VOLUME 13 ISSUE 5
IF YOU have recently become more interested in global economic trends, trying to understand how emerging markets are getting hammered and the Rand seems to continue its never-ending downward spiral, you are not alone.
But no matter how much research you do, like reading up about economic trends and developments in Business Report, the Business Times, the Economist, Moneyweb and the many other financial publications around, you will probably be none the wiser. It’s a serious quagmire and way beyond our control.
So what’s to be done about the dire financial situation? First of all, South Africa is not the only country that is struggling: quite a number of other currencies have been hit even harder. Even Brazil and Turkey, whose plastic industries have some similarities to ours, have been coming off as badly or even worse.
There’s probably nothing specific you can do besides getting on with the business at hand. If anything, let’s look for opportunities, in which respect the low Rand has got to present opportunities for export.
The time ahead is going to be tough, but let’s not get sidetracked – like rubber-necking at a freeway prang and then crashing yourself. That’s an absolute no no.
Drinking from the tap can’t be taken for granted
Drinking water directly from the tap is a luxury that many of us take for granted, but that may not be the case in the future in South Africa. That’s a deduction made from presentations at the recent SAPPMA Pipes IX conference in Midrand: besides damage to ground water caused by wide-scale coal mining and prospecting, particularly on the Highveld, an estimated half of the country’s 800-plus sewage works are apparently not working effectively. Plastic pipe offers one of the best solutions for these problems and it’s got to be hoped that government and local authorities will begin to follow through with contracts … and actually commission the work.
We unfortunately have several obituaries this issue and although this is coincidental (and not a sign of the challenging times), it does lead one to reflect on the roles played by some outstanding individuals. Professor Ron Sanderson, who virtually single-handedly put the study of polymer chemistry on the map in South Africa, passed away in September at age 72. When Sanderson commenced his studies in polymer chemistry at UCT in the 1960s, there was no actual course in the discipline. He pursued his studies in the USA and later established the Institute for Polymer Science at Stellenbosch, which is now a world-leading research centre in this area (and at the core of the materials used in our industry).

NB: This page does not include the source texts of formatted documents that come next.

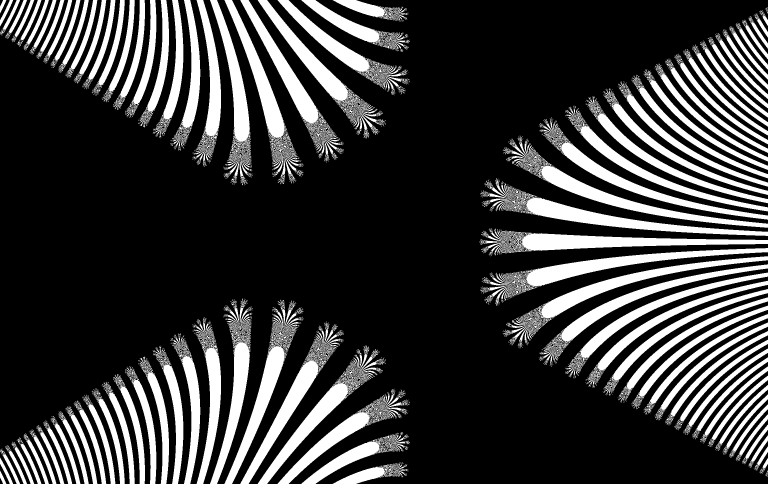
Write a WebGL 2 fragment shader that draws this background.

```glsl
#version 300 es
precision highp float;

uniform vec2 u_resolution;
out vec4 fragColor;

const int MAX_STEPS = 12;
const int GRID = 3;               // samples per pixel side
const float VIEW_HEIGHT = 4.0;    // plane units across the canvas height
const float BASIN_RADIUS = 0.78;  // inside this radius orbits fall to zero
const float FAR_LOG = 5.0;        // log radius where the phase alone decides
const float SOLID_LOG = 300.0;    // log radius that always counts as escaped
const vec3 BASIN_COLOR = vec3(0.0);
const vec3 ESCAPE_COLOR = vec3(1.0);

vec2 polar(float radius, float angle) {
    return radius * vec2(cos(angle), sin(angle));
}

vec2 complexMul(vec2 a, vec2 b) {
    return vec2(a.x * b.x - a.y * b.y, a.x * b.y + a.y * b.x);
}

vec2 complexCube(vec2 z) {
    return complexMul(complexMul(z, z), z);
}

// Escape mask of z -> z^3 exp(z^3), stepped through log radius and phase
float escapeMask(vec2 z, float basinRadius, float farLog, float solidLog) {
    for (int i = 0; i < MAX_STEPS; i++) {
        if (length(z) < basinRadius) return 0.0;
        vec2 cube = complexCube(z);
        float logRadius = cube.x + log(length(cube));
        float phase = cube.y + atan(cube.y, cube.x);
        if (logRadius > solidLog) return 1.0;
        // A distant point grows in three sectors and collapses in the others
        if (logRadius > farLog) return step(0.0, cos(3.0 * phase));
        z = polar(exp(logRadius), phase);
    }
    return 0.0;
}

vec2 toPlane(vec2 pixel, vec2 resolution, float viewHeight) {
    return (pixel - 0.5 * resolution) * viewHeight / resolution.y;
}

// Average a grid of samples to smooth the filament edges
float coverage(vec2 pixel, vec2 resolution) {
    float total = 0.0;
    for (int y = 0; y < GRID; y++) {
        for (int x = 0; x < GRID; x++) {
            vec2 offset = (vec2(x, y) + 0.5) / float(GRID) - 0.5;
            vec2 z = toPlane(pixel + offset, resolution, VIEW_HEIGHT);
            total += escapeMask(z, BASIN_RADIUS, FAR_LOG, SOLID_LOG);
        }
    }
    return total / float(GRID * GRID);
}

void main() {
    float mask = coverage(gl_FragCoord.xy, u_resolution);
    fragColor = vec4(mix(BASIN_COLOR, ESCAPE_COLOR, mask), 1.0);
}
```
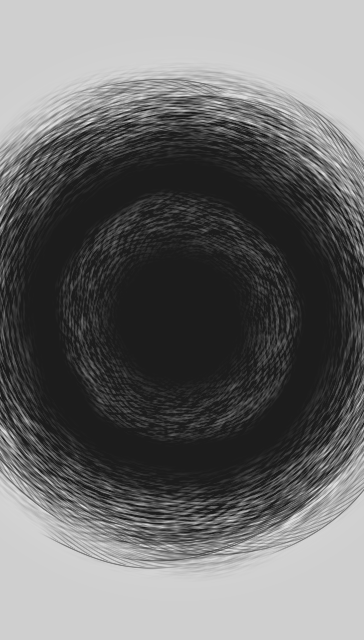
This background is drawn by a Shadertoy shader. Its source:

```glsl
// Draws a dark, hand-hatched ink vortex with feathered outer strokes on pale grey paper.

const float TAU = 6.2831853;
const vec2 VORTEX_CENTER = vec2(0.493, 0.502);
const vec3 PAPER = vec3(0.812);
const vec3 INK = vec3(0.108);

vec2 hash2(vec2 p) {
    vec2 q = vec2(dot(p, vec2(127.1, 311.7)), dot(p, vec2(269.5, 183.3)));
    return fract(sin(q) * 43758.5);
}

// Cellular distance in polar cells, seamless around the full turn.
float cellStreaks(float angle, float radius, float cells, float rings, float twist) {
    vec2 p = vec2((angle / TAU + radius * twist) * cells, radius * rings);
    vec2 base = floor(p);
    float nearest = 2.0;
    for (int y = -1; y <= 1; y++) {
        for (int x = -1; x <= 1; x++) {
            vec2 cell = base + vec2(x, y);
            vec2 id = vec2(mod(cell.x, cells), cell.y + rings);
            nearest = min(nearest, length(cell + hash2(id) - p));
        }
    }
    return nearest;
}

// Antialiased line for a distance from its centre.
float lineMask(float dist, float halfWidth, float pixel) {
    float coverage = min(1.0, 2.0 * halfWidth / pixel);
    float edge = max(pixel, halfWidth);
    return coverage * (1.0 - smoothstep(halfWidth * 0.3, halfWidth * 0.3 + edge, dist));
}

// Parallel lines repeated along one coordinate.
float hatch(float position, float spacing, float halfWidth, float pixel) {
    float dist = abs(fract(position / spacing) - 0.5) * spacing;
    return lineMask(dist, halfWidth, pixel);
}

// Average ink coverage from the core out to the loose fringe.
float inkDensity(float radius) {
    float body = 1.0 - smoothstep(0.395, 0.725, radius);
    float paleRing = smoothstep(0.15, 0.29, radius) * (1.0 - smoothstep(0.305, 0.355, radius));
    return body - 0.155 * paleRing;
}

// Mixed streaks and crossing hatches, centred near zero.
float strokeGrain(float angle, float radius, float pixel) {
    float broad = cellStreaks(angle, radius, 17.0, 30.0, 0.4) - 0.5;
    float medium = cellStreaks(angle, radius, 46.0, 75.0, -0.7) - 0.5;
    float fine = cellStreaks(angle, radius, 130.0, 150.0, 0.5) - 0.5;
    float bend = 0.012 * sin(3.0 * angle + 14.0 * radius) + 0.007 * sin(7.0 * angle - 23.0 * radius);
    float along = hatch(radius + bend, 0.0105, 0.0014, pixel) - 0.3;
    float across = hatch(radius * 0.6 - bend + angle * 20.0 * 0.012 / TAU, 0.012, 0.0014, pixel) - 0.3;
    return -0.5 * broad - 0.55 * medium - 0.65 * fine + 0.35 * along + 0.3 * across;
}

// One off-centre arc with a feather of skewed hairs inside it.
float featherArc(vec2 p, float seed, float pixel) {
    vec2 shape = hash2(vec2(seed, 3.7));
    vec2 place = hash2(vec2(seed, 9.2));
    float tilt = place.x * TAU;
    vec2 q = p - 0.085 * sqrt(place.y) * vec2(cos(tilt), sin(tilt));
    float radius = mix(0.46, 0.695, shape.x);
    float sweep = mix(0.6, 1.5, shape.y);
    float start = fract(seed * 0.618) * TAU;
    float along = fract((atan(q.y, q.x) - start) / TAU) * TAU / sweep;
    float ends = smoothstep(0.0, 0.2, along) * (1.0 - smoothstep(0.55, 1.0, along));
    float depth = radius - length(q) + 0.004 * sin(along * 7.0 + seed);
    float spine = 0.7 * lineMask(abs(depth), 0.0012, pixel);
    float band = smoothstep(0.0, 0.004, depth) * (1.0 - smoothstep(0.01, 0.055, depth));
    float hairs = band * hatch(depth + along * sweep * 0.13, 0.0095, 0.0011, pixel);
    return ends * max(spine, 0.5 * hairs);
}

void mainImage(out vec4 fragColor, in vec2 fragCoord) {
    float pixel = 1.0 / iResolution.x;
    vec2 p = (fragCoord - VORTEX_CENTER * iResolution.xy) * pixel;
    float radius = length(p);
    float angle = atan(p.y, p.x + 0.00001);

    // Uneven outline of the main ink mass.
    float wobble = 0.008 * sin(2.0 * angle + 0.8) + 0.006 * sin(5.0 * angle + 9.0 * radius)
                 + 0.004 * sin(11.0 * angle - 25.0 * radius);
    float density = inkDensity(radius + wobble * smoothstep(0.1, 0.4, radius));

    // Grain is strongest where paper and ink mix.
    float grain = strokeGrain(angle, radius, pixel);
    float coverage = clamp(density + 3.4 * density * (1.0 - density) * grain, 0.0, 1.0);

    // Loose arcs sweep around the fringe.
    float clearPaper = 1.0;
    for (int i = 0; i < 64; i++) {
        clearPaper *= 1.0 - 0.75 * featherArc(p, float(i) + 1.0, pixel);
    }
    float fringe = (1.0 - clearPaper) * smoothstep(0.36, 0.5, radius);
    coverage = 1.0 - (1.0 - coverage) * (1.0 - fringe);

    // Paper brightens softly behind the strokes.
    float halo = (radius - 0.59) / 0.1;
    vec3 paper = PAPER + 0.055 * exp(-halo * halo);
    fragColor = vec4(mix(paper, INK, coverage), 1.0);
}
```
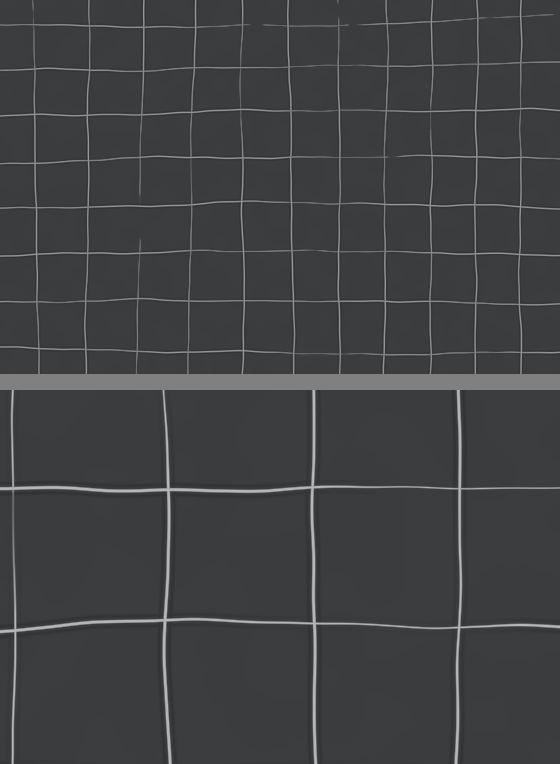
Top: the whole. Bottom: its middle third, enlarged.
Give the GLSL for this pattern, as a Shadertoy shader.

```glsl
// A hand-drawn grid of thin pale strokes on charcoal: eleven columns, eight rows.
// Each stroke is a regularly spaced line, bent by a smooth warp and gradient noise;
// a second noise thins, fades and occasionally breaks the ink along its length.

const int COLUMNS = 11;
const int ROWS = 8;
const float PI = 3.14159;
const vec2 FIRST = vec2(0.096, 0.0703);   // first column and row, in canvas heights
const vec2 SPACING = vec2(0.1295, 0.1236);
const vec3 CHARCOAL = vec3(0.232, 0.237, 0.241);
const vec3 INK = vec3(0.71, 0.715, 0.72);

vec2 gradientAt(vec2 cell) {
    float angle = 2.0 * PI * fract(sin(dot(cell, vec2(127.1, 311.7))) * 43758.5);
    return vec2(cos(angle), sin(angle));
}

float gradientNoise(vec2 p) {
    vec2 cell = floor(p), f = fract(p);
    vec2 s = f * f * f * (f * (f * 6.0 - 15.0) + 10.0);
    vec2 e = vec2(1.0, 0.0);
    float a = dot(gradientAt(cell), f);
    float b = dot(gradientAt(cell + e.xy), f - e.xy);
    float c = dot(gradientAt(cell + e.yx), f - e.yx);
    float d = dot(gradientAt(cell + e.xx), f - e.xx);
    return mix(mix(a, b, s.x), mix(c, d, s.x), s.y);
}

// Slow sway plus small kinks of an unsteady hand
float wobble(float along, float seed) {
    return 0.011 * gradientNoise(vec2(along * 4.0, seed))
         + 0.0035 * gradientNoise(vec2(along * 13.0, seed + 40.5));
}

float bump(float x, float centre, float radius) {
    float d = (x - centre) / radius;
    return exp(-d * d);
}

// Columns bunch toward the right and lean alternately
float columnX(float i, float y) {
    float bulge = 0.035 * sin(PI * i / 10.0);
    float lean = 0.024 * cos((i - 2.2) * 1.05) * (1.0 - 0.09 * i) * (y - 0.5);
    return FIRST.x + SPACING.x * i + bulge + lean + wobble(y, i * 7.31 + 3.4);
}

// Middle rows arch upward while the outer rows fan apart at the right
float rowY(float k, float x, float u) {
    float c = 1.0 - k / 3.5;
    float arch = sin(PI * u) * (0.016 - 0.026 * c * c);
    float fan = u * u * (0.008 - 0.02 * c);
    return FIRST.y + SPACING.y * k + arch + fan + wobble(x, k * 5.77 + 90.3);
}

// Ink strength along a stroke: 0 is worn thin, 1 is full
float inkStrength(float along, float seed, float wear) {
    float n = gradientNoise(vec2(along * 2.6, seed + 17.2));
    return smoothstep(-0.55, 0.2, n - wear);
}

// x: stroke coverage, y: faint dark rim beside the stroke
vec2 stroke(float d, float along, float seed, float wear, float blur) {
    float strength = inkStrength(along, seed, wear);
    float halfWidth = mix(0.0006, 0.00135, strength);
    float overlap = min(d + 0.5 * blur, halfWidth) - max(d - 0.5 * blur, -halfWidth);
    float grain = gradientNoise(vec2(along * 11.0, seed + 63.7));
    float broken = 1.0 - smoothstep(-0.3, -0.18, grain);
    float ink = 1.0 - broken * (1.0 - smoothstep(0.15, 0.4, strength));
    float rim = bump(abs(d), 0.0047, 0.0016) * strength;
    return vec2(clamp(overlap / blur, 0.0, 1.0) * ink, rim * ink);
}

void mainImage(out vec4 fragColor, in vec2 fragCoord) {
    vec2 p = fragCoord / iResolution.y;
    float u = fragCoord.x / iResolution.x;
    float blur = 1.4 / iResolution.y;
    vec2 marks = vec2(0.0);

    // Columns, most worn at the lower left
    for (int n = 0; n < COLUMNS; n++) {
        float i = float(n);
        float wear = 0.45 * bump(i, 1.7, 1.2) * (1.0 - smoothstep(0.2, 0.6, p.y));
        float d = p.x - columnX(i, p.y);
        marks = max(marks, stroke(d, p.y, i * 7.31, wear, blur));
    }

    // Rows, most worn just right of the middle
    for (int n = 0; n < ROWS; n++) {
        float k = float(n);
        float wear = 0.38 * bump(p.x, 0.88, 0.13);
        float d = p.y - rowY(k, p.x, u);
        marks = max(marks, stroke(d, p.x, k * 5.77 + 120.0, wear, blur));
    }

    // Charcoal ground with a trace of mottling, then rims and ink
    vec3 color = CHARCOAL + 0.006 * gradientNoise(p * 14.0);
    color -= 0.036 * marks.y * (1.0 - marks.x);
    color = mix(color, INK, marks.x);
    fragColor = vec4(color, 1.0);
}
```
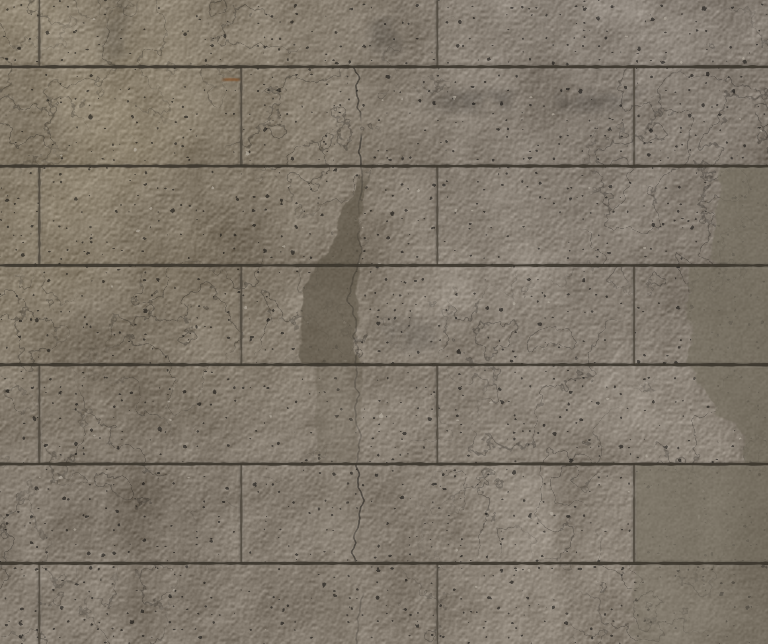
Write a WebGL 1 fragment shader that draws this texture.

```glsl
precision highp float;
// Weathered concrete block wall in running bond: seven courses, two blocks wide.
// Layered value noise gives tone, relief and flaking; cells scatter pits and chips;
// noisy boundaries shape the damp stain, smooth repairs and a wandering crack.
uniform vec2 u_resolution;

float hash(vec2 p) {
  vec3 q = fract(vec3(p.xyx) * 0.1031);
  q += dot(q, q.yzx + 33.33);
  return fract((q.x + q.y) * q.z);
}

float noise(vec2 p) {
  vec2 i = floor(p), f = fract(p);
  f = f * f * (3.0 - 2.0 * f);
  return mix(mix(hash(i), hash(i + vec2(1, 0)), f.x),
             mix(hash(i + vec2(0, 1)), hash(i + vec2(1, 1)), f.x), f.y);
}

float fbm(vec2 p) {
  float sum = 0.0, amp = 0.52;
  for (int i = 0; i < 5; i++) {
    sum += amp * noise(p);
    p = mat2(1.6, 1.2, -1.2, 1.6) * p + 17.3;
    amp *= 0.5;
  }
  return sum;
}

float relief(vec2 p) {
  return 0.65 * fbm(p * 42.0 + 50.0) + 0.35 * noise(p * 210.0 + 90.0);
}

// Irregular dots, at most one in each grid cell
float specks(vec2 p, float cells, float density, float radius, float px) {
  vec2 g = p * cells + 40.0, id = floor(g);
  vec2 center = 0.3 + 0.4 * vec2(hash(id + 3.1), hash(id + 8.7));
  vec2 d = (fract(g) - center) / cells;
  d.y *= 0.8 + 0.8 * hash(id + 5.3);
  float r = radius * (0.4 + 0.6 * hash(id + 1.9)) * (0.6 + 0.8 * noise(p * 400.0));
  return step(hash(id + 12.4), density) * (1.0 - smoothstep(r - 0.6 * px, r + 0.6 * px, length(d)));
}

// Soft-edged span between two positions
float band(float x, float a, float b, float soft) {
  return smoothstep(a - soft, a + soft, x) * (1.0 - smoothstep(b - soft, b + soft, x));
}

void main() {
  float px = 1.0 / u_resolution.y;
  vec2 p = gl_FragCoord.xy * px;
  p.y = 1.0 - p.y;

  // Courses and staggered blocks
  float row = floor((p.y - 0.1037) / 0.1542);
  float v = p.y - 0.1037 - row * 0.1542;
  float even = 1.0 - mod(row, 2.0);
  float along = p.x - mix(0.061, 0.3746, even);
  float span = mix(0.618, 0.61, even);
  float col = floor(along / span);
  float u = along - col * span;

  // Broad mottling, rain streaks and a warmer upper left
  float broad = fbm(p * 5.0 + 7.0);
  float mottle = fbm(p * 17.0 + 31.0);
  float streak = fbm(p * vec2(19.0, 2.2) + 63.0);
  float ragged = fbm(p * 24.0 + 11.0) - 0.5;
  vec3 color = vec3(0.525, 0.49, 0.443);
  color += 0.10 * (broad - 0.5) + 0.11 * (mottle - 0.5) + 0.10 * (streak - 0.5);
  color += 0.022 * (hash(vec2(col, row) + 21.0) - 0.5);
  float warm = (1.0 - smoothstep(0.1, 0.75, p.x)) * (1.0 - smoothstep(0.35, 0.8, p.y));
  color += vec3(0.014, 0.008, -0.016) * warm * (0.5 + broad);
  color += vec3(0.0, 0.003, 0.012) * smoothstep(0.5, 1.0, p.x) * (1.0 - p.y);

  // Dark grime in the top courses and one lower blotch
  float grime = band(p.y, 0.142, 0.172, 0.014) * band(p.x, 0.68, 1.04, 0.05);
  grime += 0.8 * band(p.x, 0.575, 0.625, 0.015) * (1.0 - smoothstep(0.06, 0.11, p.y));
  grime += 0.6 * band(p.x, 0.155, 0.2, 0.015) * (1.0 - smoothstep(0.08, 0.13, p.y));
  grime += 0.7 * band(p.x, 0.59, 0.8, 0.04) * band(p.y, 0.495, 0.545, 0.018);
  color *= 1.0 - 0.22 * grime * smoothstep(0.35, 0.65, mottle);
  color += 0.05 * band(p.x + ragged * 0.06, 0.9, 1.02, 0.008) * (1.0 - smoothstep(0.02, 0.05, p.y + ragged * 0.06));

  // Damp tapering stain, fading in the courses below
  float left = mix(0.555, 0.472, smoothstep(0.25, 0.49, p.y)) + 0.022 * step(3.0, row);
  float right = 0.575 - 0.018 * smoothstep(0.27, 0.37, p.y);
  float damp = band(p.x + ragged * 0.035, left, right, 0.0025);
  damp *= row < 1.0 ? 0.0 : row < 3.0 ? 1.0 : row < 4.0 ? 0.4 : 0.12;
  damp *= smoothstep(0.265, 0.29, p.y);

  // Smooth repairs with a stepped edge on the right
  float edge = row < 2.0 ? 1.115 : row < 3.0 ? 1.07 : row < 4.0 ? 1.08 + 0.75 * max(v - 0.03, 0.0) : 0.986;
  float repair = smoothstep(-0.004, 0.004, p.x - edge + ragged * (row == 4.0 ? 0.0 : 0.07));
  repair *= step(1.0, row) * (row == 5.0 ? 0.65 : 1.0);
  float rough = 1.0 - 0.75 * max(damp, repair);
  color = mix(color, vec3(0.465, 0.438, 0.382) + 0.05 * (streak - 0.5), 0.8 * repair);
  color = mix(color, vec3(0.405, 0.373, 0.318) + 0.04 * (mottle - 0.5), 0.88 * damp);

  // Surface relief lit from above, with fine grain
  float slope = relief(p) - relief(p - vec2(0.0012, 0.0022));
  color += rough * 0.36 * slope + 0.035 * (noise(p * 330.0) - 0.5);

  // Flaked outlines, pits and pale chips
  float flake = 1.0 - smoothstep(0.0, 0.022, abs(fbm(p * 21.0 + 71.0) - 0.5));
  flake *= smoothstep(0.47, 0.67, fbm(p * 6.0 + 83.0) + 0.08 * smoothstep(0.7, 1.1, p.x));
  color *= 1.0 - 0.22 * flake * rough;
  float pits = specks(p, 47.0, 0.16, 0.0032, px) + specks(p + 3.7, 85.0, 0.14, 0.0019, px);
  color *= 1.0 - 0.5 * min(pits, 1.0) * rough;
  color = mix(color, vec3(0.72, 0.69, 0.64), 0.65 * rough * specks(p + 6.1, 34.0, 0.05, 0.0028, px));
  float rust = band(p.x, 0.347, 0.372, 0.006) * band(p.y + ragged * 0.01, 0.123, 0.128, 0.002);
  color = mix(color, vec3(0.50, 0.30, 0.14), 0.65 * rust);

  // Wandering crack through selected courses
  float path = 0.552 + 0.045 * (fbm(vec2(p.y * 13.0, 4.0)) - 0.5) + 0.006 * (noise(vec2(p.y * 90.0, 9.0)) - 0.5);
  float crack = 1.0 - smoothstep(0.0004, 0.0007 + px, abs(p.x - path));
  crack *= (row == 0.0 || row == 4.0) ? 0.8 : row > 0.0 ? 0.35 : 0.0;
  color *= 1.0 - 0.5 * crack * smoothstep(0.2, 0.5, noise(vec2(p.y * 35.0, 2.0)));

  // Recessed joints with soft shade and a pale lower or right lip
  float wobble = 0.0014 * (noise(p * 95.0) - 0.5);
  float bed = min(v, 0.1542 - v) + wobble;
  float head = min(u, span - u) + wobble;
  color += 0.035 * band(v, 0.0025, 0.005, 0.001) + 0.035 * band(u, 0.002, 0.004, 0.001);
  color *= 1.0 - 0.13 * (1.0 - smoothstep(0.001, 0.006, min(bed, head)));
  color = mix(color, vec3(0.31, 0.285, 0.245), 0.85 * (1.0 - smoothstep(0.0014 - 0.5 * px, 0.0014 + 0.5 * px, head)));
  color = mix(color, vec3(0.23, 0.21, 0.175), 0.9 * (1.0 - smoothstep(0.0021 - 0.5 * px, 0.0021 + 0.5 * px, bed)));
  gl_FragColor = vec4(clamp(color, 0.0, 1.0), 1.0);
}
```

Two of the others who we unfortunately say farewell to here, Andy Sanders of Designa Plastics of Durban and Steven Bird of Hosaf, were likewise individuals who achieved notable things in their lives.
It’s impossible to quantify the full impact of any person, but the affect these people have had in terms of encouraging and enabling others to succeed is notable.
The lights seem to be back on
We don’t want to get our hopes up too soon, but after almost two months without power outages, it looks like Eskom is getting its house in order. The only clear change in our perspective is that of the change of personnel at the top: stand-in CEO Brian Molefe was wise to bring along CA Anoi Singh, who is acting CFO, and – amazingly – things are getting sorted. That’s probably because suppliers are now being paid on time.
Martin Wells, Publisher